Megiddo is a tell (an ancient hilltop settlement) in northern Israel overlooking the Jezreel Valley in Lower Galilee. Known for its historical and theological importance, especially under its Greek name Armageddon (“Battle of the End of Days”), the city was strategically located on an ancient trade road, the Via Maris, linking Egypt and Damascus. In ancient times Megiddo was an important city-state and assumed a prominent role.

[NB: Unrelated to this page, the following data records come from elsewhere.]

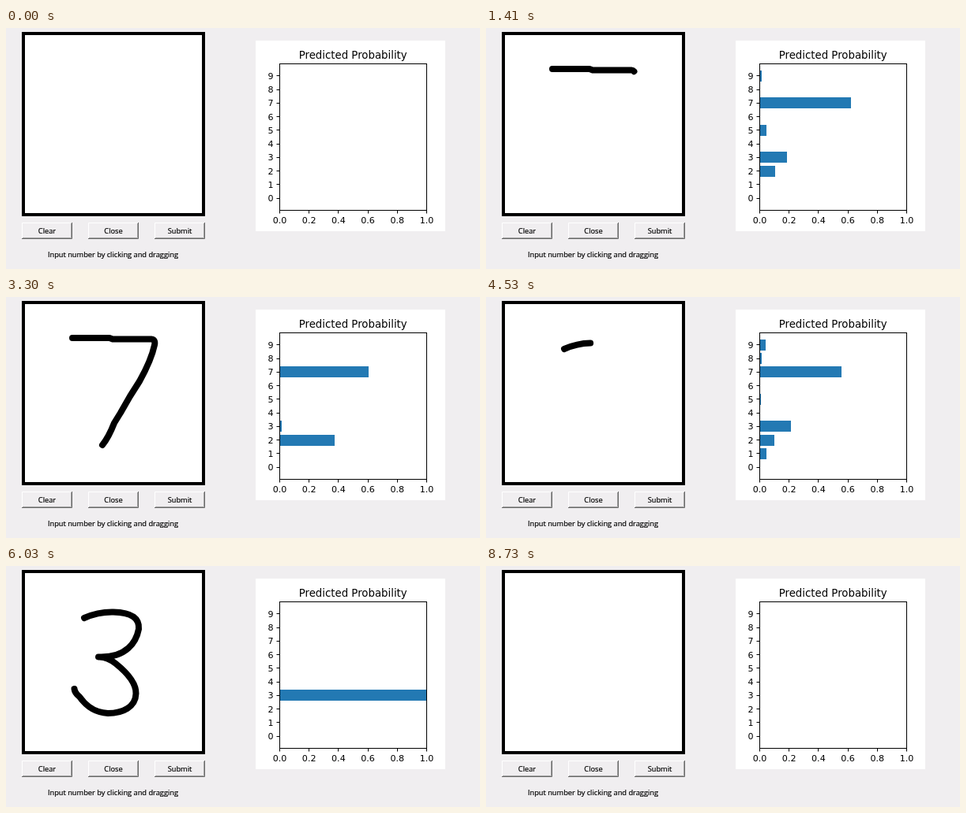
These frames come from a looping animation (600 by 306 pixels, 9.03 s). An HTML page:

```html
<!DOCTYPE html>
<html lang="en">
<head>
<meta charset="utf-8">
<title>Digit recogniser</title>
<style>
  html, body { margin: 0; width: 100%; height: 100%; overflow: hidden; background: #f0eef0; }
  svg { display: block; width: 600px; height: 306px; }
  .ui { font: 9.25px "Open Sans", "Noto Sans", sans-serif; text-anchor: middle; }
  .ui text, text.ui { stroke: #000; stroke-width: .2; }
  .plot { font: 11.1px "DejaVu Sans", sans-serif; text-anchor: middle; }
  .plot .title { font-size: 13.3px; }
  .plot .digit { text-anchor: end; }
  .line { fill: none; stroke: #000; }
  #bars { fill: #2379b3; shape-rendering: crispEdges; }
  #ink { fill: none; stroke: #000; stroke-width: 8; stroke-linecap: round; stroke-linejoin: round; }
</style>
</head>
<body>
<svg viewBox="0 0 600 306">
  <rect width="600" height="306" fill="#f0eef0"/>
  <rect x="22" y="7" width="228" height="230" fill="#fff" stroke="#000" stroke-width="4"/>
  <path id="ink" pathLength="1"/>
  <g id="buttons" class="ui"></g>
  <text class="ui" x="135.5" y="291">Input number by clicking and dragging</text>
  <rect x="316" y="16" width="240" height="242" fill="#fff"/>
  <g id="bars"></g>
  <g id="axes" class="plot">
    <rect class="line" x="346.5" y="45.5" width="186" height="186"/>
    <text class="title" x="439.2" y="38.5">Predicted Probability</text>
  </g>
</svg>
<script>
const LOOP = 9030, STEP = 30;
const LEFT = 346.5, SPAN = 186, ROW = 17.25, BAR = 13.8;
const rowY = digit => 216.1 - digit * ROW;

// The guess for a single dot of ink
const unsure = { 1: .06, 2: .13, 3: .15, 4: .08, 5: .2, 7: .28, 8: .04, 9: .05 };

// keys: time, share of the stroke drawn, probability per digit
const strokes = [
  {
    clear: 3960,
    path: "M84 52H131L135 53.5H184Q189.5 54 188 61Q184 80 169 107L157 126L145 147L137 160Q130 178 122 188",
    keys: [
      [30, 0, unsure],
      [930, .09, unsure],
      [1410, .41, { 2: .105, 3: .185, 5: .045, 7: .62, 9: .013 }],
      [2010, .85, { 2: .1, 3: .03, 7: .865 }],
      [2190, 1, { 2: .375, 3: .013, 7: .604 }]
    ]
  },
  {
    clear: 6390,
    path: "M99 66Q117 58 136 58.5C160 59 169 67 168 80C165 96 153 117 117 115.5" +
      "Q128 115 139 124Q165 145 164.5 162C164 179 148 187 129 187C108 186 98 173 93 166Q87 161 86.5 156",
    keys: [
      [4440, 0, unsure],
      [4530, .105, { 1: .045, 2: .1, 3: .215, 5: .007, 7: .555, 8: .012, 9: .04 }],
      [5310, .58, { 3: .98 }],
      [6030, 1, { 3: 1 }]
    ]
  },
  {
    clear: 8730,
    path: "M129.5 52.5V84L131 90L132 150V190",
    keys: [
      [6870, 0, unsure],
      [7200, .435, { 0: .007, 1: .452, 3: .013, 4: .348, 5: .06, 6: .006, 7: .06, 9: .012 }],
      [7860, 1, { 1: .985 }]
    ]
  }
];

const byId = id => document.getElementById(id);
const mix = (a, b, k) => a + (b - a) * k;

function add(parent, tag, attrs, text = "") {
  const node = document.createElementNS("http://www.w3.org/2000/svg", tag);
  for (const key in attrs) node.setAttribute(key, attrs[key]);
  node.textContent = text;
  return parent.appendChild(node);
}

["Clear", "Close", "Submit"].forEach((label, i) => {
  const box = byId("buttons"), x = 20 + 84 * i;
  const edge = (d, stroke) => add(box, "path", { d, stroke, fill: "none" });
  edge(`M${x + .5} 268V247.5H${x + 63}`, "#fff");
  edge(`M${x + 1} 266.5H${x + 62.5}V248`, "#a0a0a0");
  edge(`M${x} 267.5H${x + 63.5}V247`, "#696969");
  add(box, "text", { x: x + 32, y: 260.6 }, label);
});

const axes = byId("axes");
for (let i = 0; i <= 5; i++) {
  const x = LEFT + SPAN * i / 5;
  add(axes, "path", { class: "line", d: `M${Math.floor(x) + .5} 232v3.5` });
  add(axes, "text", { x, y: 248 }, (i / 5).toFixed(1));
}

const bars = [];
for (let digit = 0; digit < 10; digit++) {
  const y = rowY(digit);
  add(axes, "path", { class: "line", d: `M342.5 ${Math.floor(y) + .5}h4` });
  add(axes, "text", { class: "digit", x: 338.6, y: y + 4 }, digit);
  bars.push(add(byId("bars"), "rect", { x: LEFT, y: y - BAR / 2, height: BAR, width: 0 }));
}

// Share drawn and odds at time t, between the two neighbouring keys
function sample(keys, t) {
  const next = keys.findIndex(key => key[0] > t);
  const [t1, drawn1, odds1] = keys.at(next);
  const [t0, drawn0, odds0] = next < 0 ? keys.at(-1) : keys[next - 1];
  const k = next < 0 ? 1 : (t - t0) / (t1 - t0);
  return {
    drawn: mix(drawn0, drawn1, k),
    odds: digit => mix(odds0[digit] || 0, odds1[digit] || 0, k)
  };
}

function draw(t) {
  const stroke = strokes.find(s => t >= s.keys[0][0] && t < s.clear);
  const { drawn, odds } = stroke ? sample(stroke.keys, t) : { drawn: 0, odds: () => 0 };
  const ink = byId("ink");
  ink.setAttribute("d", stroke ? stroke.path : "");
  ink.setAttribute("stroke-dasharray", `${Math.max(drawn, .001)} 2`);
  bars.forEach((bar, digit) => bar.setAttribute("width", SPAN * odds(digit)));
}

const begin = performance.now();
function tick() {
  const t = (performance.now() - begin) % LOOP;
  draw(Math.floor(t / STEP) * STEP);
  requestAnimationFrame(tick);
}
tick();
</script>
</body>
</html>
```
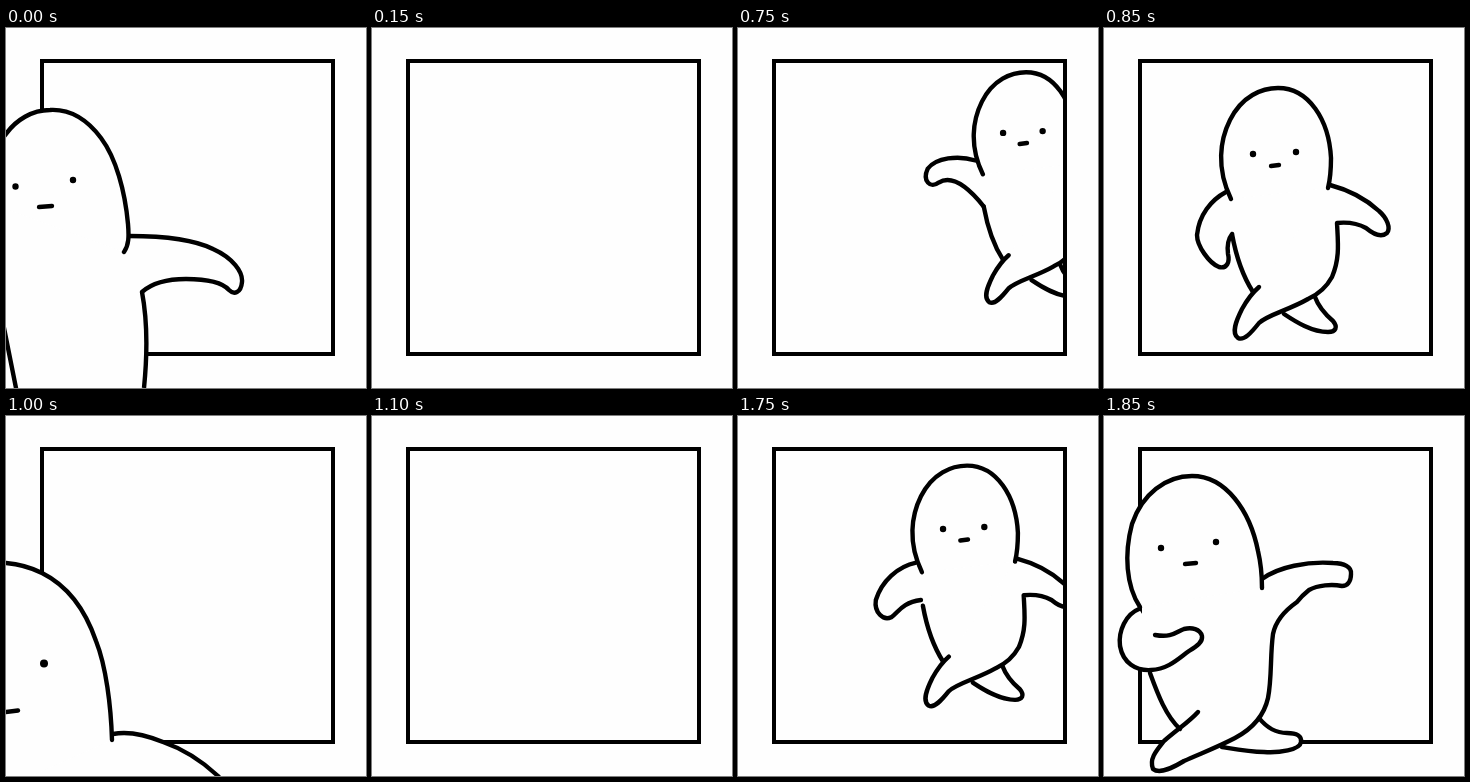
Animation of 360x360 px, one loop 1.9 s. Source, as an HTML page without scripts:

```html
<!DOCTYPE html>
<html lang="en">
<head>
<meta charset="utf-8">
<title>Walking out of the frame</title>
<style>
  html, body { margin: 0; height: 100%; overflow: hidden; background: #fefefe; }
  svg { display: block; width: 100vw; height: 100vh; }
  path, rect {
    fill: #fefefe; stroke: #000; stroke-width: 4.4;
    stroke-linecap: round; stroke-linejoin: round;
    vector-effect: non-scaling-stroke;
  }
  .frame { fill: none; stroke-width: 4; stroke-linejoin: miter; }
  .eyes { stroke-width: 6.4; }
  .line { fill: none; }

  /* One walk takes 950 ms; each pose holds for 50 ms of it. */
  .pose {
    visibility: hidden;
    animation: show 950ms step-end infinite;
    animation-delay: calc(var(--step) * 50ms - 1250ms);
  }
  @keyframes show {
    0% { visibility: visible; }
    5.26%, 100% { visibility: hidden; }
  }
</style>
</head>
<body>
<svg viewBox="0 0 360 360">
  <defs>
    <clipPath id="inside"><rect x="34" y="31" width="293" height="297"/></clipPath>
    <g id="trunk">
      <path d="M211 269C215 280 222 287 229 293C234 299 232 304 224 304C208 304 192 294 180 286"/>
      <path d="M226 157C245 162 263 172 275 183C283 190 287 200 283 205C277 210 268 205 262 200C253 195 243 194 233 195C234 215 236 230 228 249C222 260 215 266 204 271C185 282 163 287 155 295C147 305 140 313 134 310C127 305 132 293 138 281C143 272 148 265 155 259"/>
      <path class="line" d="M128 206C132 228 140 250 149 264"/>
      <path d="M127 171C112 140 116 112 126 92C138 68 158 60 174 60C205 60 225 92 227 130C227 142 226 152 224 160"/>
      <path class="eyes" d="M149 126h.01M192 124h.01"/>
      <path class="line" d="M167 138L175 137"/>
    </g>
    <g id="reaching">
      <use href="#trunk"/>
      <path d="M119 156C100 150 76 153 67 165C61 178 70 187 79 180C92 172 108 181 128 206"/>
    </g>
  </defs>

  <g clip-path="url(#inside)">
    <path class="pose" style="--step:0" d="M332 114C318 115 306 123 304 132C304 139 308 142 312 142C317 141 320 135 332 136"/>
    <g class="pose" style="--step:1"><use href="#reaching" transform="translate(193 -7) scale(.88)"/></g>
    <g class="pose" style="--step:2"><use href="#reaching" transform="translate(128 -11) scale(.92)"/></g>
    <g class="pose" style="--step:3">
      <g transform="translate(62 -8) scale(.96)">
        <use href="#trunk"/>
        <path d="M121 161C102 165 85 180 79 200C77 213 87 222 95 218C103 213 105 203 126 200"/>
      </g>
    </g>
    <g class="pose" style="--step:4">
      <use href="#trunk"/>
      <path d="M122 164C107 172 95 187 93 207C93 218 105 235 115 239C123 241 126 234 124 226C123 218 124 211 128 206"/>
    </g>
  </g>

  <rect class="frame" x="36" y="33" width="291" height="293"/>

  <g class="pose" style="--step:5">
    <path d="M155 302C163 312 172 317 183 317C193 317 198 320 197 326C196 334 175 337 160 336C145 336 130 333 118 331"/>
    <path d="M158 163C174 151 204 145 229 147C240 147 248 151 247 158C247 166 243 170 238 170C228 168 214 169 205 174C200 178 196 182 193 186C183 193 172 203 169 218C166 240 168 262 164 282C160 300 148 313 131 322C112 332 95 338 80 345C70 351 56 359 49 353C45 343 52 335 60 325C75 312 85 306 94 296"/>
    <path class="line" d="M46 257C54 279 62 300 76 313"/>
    <path d="M36 191C22 170 20 138 28 108C38 78 62 60 88 60C122 60 146 95 154 135C158 152 158 162 158 172"/>
    <path d="M35 193C22 198 14 215 16 230C19 247 32 255 47 254C65 253 75 242 85 235C93 230 99 226 98 220C96 213 88 211 80 213C72 216 68 222 51 219"/>
    <path class="eyes" d="M57 132h.01M112 126h.01"/>
    <path class="line" d="M81 148L92 147"/>
  </g>

  <g class="pose" style="--step:6">
    <path d="M123 208C150 208 185 210 207 221C227 230 237 244 236 254C235 265 228 267 223 262C216 254 200 251 180 251C160 251 145 256 136 264C140 285 142 320 138 360L136 375H13L-4 290L-30 170"/>
    <path d="M118 224C123 217 123 208 122 196C119 163 110 130 95 110C80 90 62 81 44 82C26 82 10 92 0 106Q-22 132 -30 170"/>
    <path class="eyes" d="M9.500 158.500h.01M67 152h.01"/>
    <path class="line" d="M33 179L46 178"/>
  </g>

  <g class="pose" style="--step:7">
    <path d="M107 318C122 315 140 319 157 326C180 334 197 346 212 360L230 380H-20"/>
    <path d="M106 324C105 290 100 250 90 225C78 190 58 168 36 157C24 151 12 148 0 147L-20 145V380"/>
    <path class="eyes" style="stroke-width:8" d="M38 247.500h.01"/>
    <path class="line" d="M-8 297L12 294.500"/>
  </g>

  <path class="pose" style="--step:8" d="M-20 248C32 254 64 300 72 380H-20"/>
</svg>
</body>
</html>
```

Excavations have unearthed 25 layers of ruins representing every single period of ancient history in the Land of Israel.
Coordinates: 32°30’0”N, 34°53’23”E
Meggido was first inhabited in the 6th millennium BC during the Neolithic period, although the first significant remains date to the Chalcolithic period (4500–3500 BC). Later, during the beginning of the Early Bronze Age (ca. 3300 BC), a temple was constructed on the tell, described by its excavators as “the most monumental single edifice so far uncovered in the Early Bronze Age Levant“. By the beginning of the 2nd millennium BC, Megiddo was already a fortified city with massive walls, and a thousand years later, it became a centre of Egyptian rule over Canaan. Because of its strategic location, Megiddo was the site of several historical battles. The first reference to Megiddo in a written source dates from 1479 BC. It is a detailed account (the first recorded battle in history, The Battle of Megiddo) of the campaign of the pharaoh Thutmose III to reassert Egypt’s dominion over the territories in Canaan.
Megiddo was taken by the Israelites at the time of King David, and the city reached its peak under King Solomon in the 10th century BC. Solomon rebuilt Megiddo as a royal city, administering the northern part of the kingdom. Several structures dating to the reign of Solomon have been identified, such as palaces, fortifications, stables, administrative buildings and a water system. These structures, however, were destroyed in the late 10th century BC, possibly by Pharaoh Shoshenq I, but the city was rebuilt. In 732 BC, the Assyrian king Tiglath-pileser III took the city and destroyed it. After 720 BC, a new city was built at Meggido, and it became the capital of an Assyrian province named Magiddu. The city was abandoned after the Persian period. A small garrison known as Legio was stationed nearby during the Roman era.